*Required action*: The data below holds a line containing "background: var(--paper); color: var(--ink);" and a line containing "absolute; inset: 0;"; please quote exactly those two lines and every line between them, and nothing else.

- Opening Delimiter -

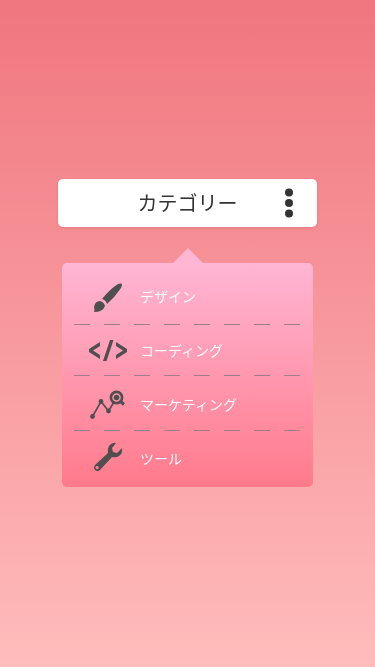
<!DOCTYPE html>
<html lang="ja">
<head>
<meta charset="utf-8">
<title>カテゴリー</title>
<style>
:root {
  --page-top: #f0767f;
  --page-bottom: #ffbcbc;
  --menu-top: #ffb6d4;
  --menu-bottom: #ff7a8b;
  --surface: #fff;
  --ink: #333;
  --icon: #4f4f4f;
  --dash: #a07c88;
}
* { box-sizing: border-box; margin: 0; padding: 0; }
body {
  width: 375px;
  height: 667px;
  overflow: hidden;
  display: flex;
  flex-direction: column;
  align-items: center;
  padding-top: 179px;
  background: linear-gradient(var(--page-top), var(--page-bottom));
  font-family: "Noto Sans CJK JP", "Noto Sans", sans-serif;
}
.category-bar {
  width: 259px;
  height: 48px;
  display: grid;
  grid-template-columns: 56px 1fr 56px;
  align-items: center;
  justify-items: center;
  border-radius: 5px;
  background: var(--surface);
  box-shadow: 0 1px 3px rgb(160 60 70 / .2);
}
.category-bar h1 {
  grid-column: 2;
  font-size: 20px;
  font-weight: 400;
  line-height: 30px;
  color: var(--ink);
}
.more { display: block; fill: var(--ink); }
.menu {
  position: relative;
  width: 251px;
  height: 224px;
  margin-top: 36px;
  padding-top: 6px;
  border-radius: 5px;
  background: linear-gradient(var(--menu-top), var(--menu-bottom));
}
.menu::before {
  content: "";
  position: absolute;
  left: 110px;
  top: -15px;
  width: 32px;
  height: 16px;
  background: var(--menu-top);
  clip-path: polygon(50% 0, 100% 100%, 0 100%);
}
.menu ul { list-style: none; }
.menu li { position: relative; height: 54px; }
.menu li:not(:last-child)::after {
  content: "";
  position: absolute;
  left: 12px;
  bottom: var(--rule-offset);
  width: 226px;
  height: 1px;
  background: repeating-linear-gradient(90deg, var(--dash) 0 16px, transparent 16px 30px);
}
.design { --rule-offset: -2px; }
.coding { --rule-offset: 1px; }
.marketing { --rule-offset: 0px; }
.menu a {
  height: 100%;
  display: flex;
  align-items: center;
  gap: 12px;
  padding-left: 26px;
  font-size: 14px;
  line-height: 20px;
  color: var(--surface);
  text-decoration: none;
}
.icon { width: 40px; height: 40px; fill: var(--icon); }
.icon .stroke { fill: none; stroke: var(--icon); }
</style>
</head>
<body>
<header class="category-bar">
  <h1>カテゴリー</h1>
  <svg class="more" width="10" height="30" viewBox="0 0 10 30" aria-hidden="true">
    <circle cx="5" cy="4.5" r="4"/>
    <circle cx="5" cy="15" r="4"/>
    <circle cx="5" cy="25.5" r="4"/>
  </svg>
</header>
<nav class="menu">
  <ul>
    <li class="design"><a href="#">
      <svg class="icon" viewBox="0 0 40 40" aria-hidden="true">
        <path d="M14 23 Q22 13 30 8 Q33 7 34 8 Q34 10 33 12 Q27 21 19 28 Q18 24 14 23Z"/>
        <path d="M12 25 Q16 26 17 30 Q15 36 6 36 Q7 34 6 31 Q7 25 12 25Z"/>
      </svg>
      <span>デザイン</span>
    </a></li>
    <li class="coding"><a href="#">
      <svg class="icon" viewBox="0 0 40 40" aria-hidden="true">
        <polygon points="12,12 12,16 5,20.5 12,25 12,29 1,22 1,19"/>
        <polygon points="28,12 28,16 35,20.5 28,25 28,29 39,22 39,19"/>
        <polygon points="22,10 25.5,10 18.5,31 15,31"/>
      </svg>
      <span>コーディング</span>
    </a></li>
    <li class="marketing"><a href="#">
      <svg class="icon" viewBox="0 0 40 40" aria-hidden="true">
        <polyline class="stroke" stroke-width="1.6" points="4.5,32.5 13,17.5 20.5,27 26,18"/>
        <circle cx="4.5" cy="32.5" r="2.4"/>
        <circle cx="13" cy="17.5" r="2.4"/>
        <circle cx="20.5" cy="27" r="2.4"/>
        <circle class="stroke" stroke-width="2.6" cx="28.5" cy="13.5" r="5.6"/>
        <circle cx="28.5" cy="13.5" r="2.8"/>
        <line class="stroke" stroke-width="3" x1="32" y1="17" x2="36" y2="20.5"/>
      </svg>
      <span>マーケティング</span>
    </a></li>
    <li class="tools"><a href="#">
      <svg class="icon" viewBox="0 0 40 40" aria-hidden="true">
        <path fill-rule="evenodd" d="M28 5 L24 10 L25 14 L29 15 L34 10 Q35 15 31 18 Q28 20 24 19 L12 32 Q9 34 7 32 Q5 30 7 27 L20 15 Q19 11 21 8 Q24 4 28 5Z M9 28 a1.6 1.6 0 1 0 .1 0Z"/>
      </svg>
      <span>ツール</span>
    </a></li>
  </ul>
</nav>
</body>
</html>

- Closing Delimiter -
- Opening Delimiter -

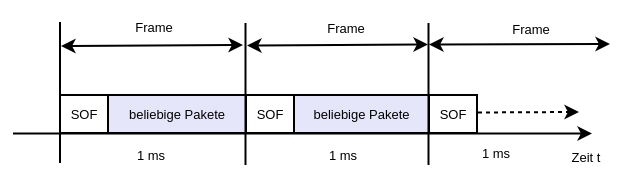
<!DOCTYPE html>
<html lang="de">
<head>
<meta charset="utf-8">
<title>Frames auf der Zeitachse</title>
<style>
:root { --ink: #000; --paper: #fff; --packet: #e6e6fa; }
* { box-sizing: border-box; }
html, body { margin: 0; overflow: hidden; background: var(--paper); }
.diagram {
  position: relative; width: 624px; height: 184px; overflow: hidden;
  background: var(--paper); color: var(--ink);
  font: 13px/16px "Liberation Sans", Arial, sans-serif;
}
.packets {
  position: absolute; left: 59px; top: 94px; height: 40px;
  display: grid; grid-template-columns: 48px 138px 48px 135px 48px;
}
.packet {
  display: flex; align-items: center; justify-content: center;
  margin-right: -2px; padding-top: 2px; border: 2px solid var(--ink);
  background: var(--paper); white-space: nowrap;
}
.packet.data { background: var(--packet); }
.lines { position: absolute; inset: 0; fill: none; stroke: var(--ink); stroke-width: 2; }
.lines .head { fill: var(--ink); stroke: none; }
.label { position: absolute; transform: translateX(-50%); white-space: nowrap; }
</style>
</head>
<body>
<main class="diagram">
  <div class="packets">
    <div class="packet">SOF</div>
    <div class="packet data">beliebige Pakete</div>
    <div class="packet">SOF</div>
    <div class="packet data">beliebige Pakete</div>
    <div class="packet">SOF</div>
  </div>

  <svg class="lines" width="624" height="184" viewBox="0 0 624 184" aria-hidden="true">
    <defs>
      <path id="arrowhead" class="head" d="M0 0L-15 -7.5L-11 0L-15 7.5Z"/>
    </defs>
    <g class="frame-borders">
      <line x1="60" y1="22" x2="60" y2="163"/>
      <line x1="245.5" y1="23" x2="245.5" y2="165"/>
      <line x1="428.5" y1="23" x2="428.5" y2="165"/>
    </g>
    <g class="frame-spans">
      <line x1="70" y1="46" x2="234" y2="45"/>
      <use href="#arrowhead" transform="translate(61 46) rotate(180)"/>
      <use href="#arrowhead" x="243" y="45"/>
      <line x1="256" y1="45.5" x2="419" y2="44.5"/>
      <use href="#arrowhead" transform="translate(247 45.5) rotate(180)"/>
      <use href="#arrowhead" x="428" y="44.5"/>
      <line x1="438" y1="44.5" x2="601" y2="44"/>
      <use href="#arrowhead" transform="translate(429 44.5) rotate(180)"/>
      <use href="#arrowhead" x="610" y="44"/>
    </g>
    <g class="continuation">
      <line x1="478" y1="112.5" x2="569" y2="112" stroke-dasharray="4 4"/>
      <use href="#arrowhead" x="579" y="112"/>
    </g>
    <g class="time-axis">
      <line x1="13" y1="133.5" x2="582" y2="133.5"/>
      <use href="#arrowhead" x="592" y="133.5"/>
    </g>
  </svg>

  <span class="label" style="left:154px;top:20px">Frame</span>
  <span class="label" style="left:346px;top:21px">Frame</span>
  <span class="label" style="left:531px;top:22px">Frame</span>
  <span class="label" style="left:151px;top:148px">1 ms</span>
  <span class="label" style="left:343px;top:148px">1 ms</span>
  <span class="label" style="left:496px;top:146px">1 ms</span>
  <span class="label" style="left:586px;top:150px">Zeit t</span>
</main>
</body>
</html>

- Closing Delimiter -

*Answer for the task*:
  background: var(--paper); color: var(--ink);
  font: 13px/16px "Liberation Sans", Arial, sans-serif;
}
.packets {
  position: absolute; left: 59px; top: 94px; height: 40px;
  display: grid; grid-template-columns: 48px 138px 48px 135px 48px;
}
.packet {
  display: flex; align-items: center; justify-content: center;
  margin-right: -2px; padding-top: 2px; border: 2px solid var(--ink);
  background: var(--paper); white-space: nowrap;
}
.packet.data { background: var(--packet); }
.lines { position: absolute; inset: 0; fill: none; stroke: var(--ink); stroke-width: 2; }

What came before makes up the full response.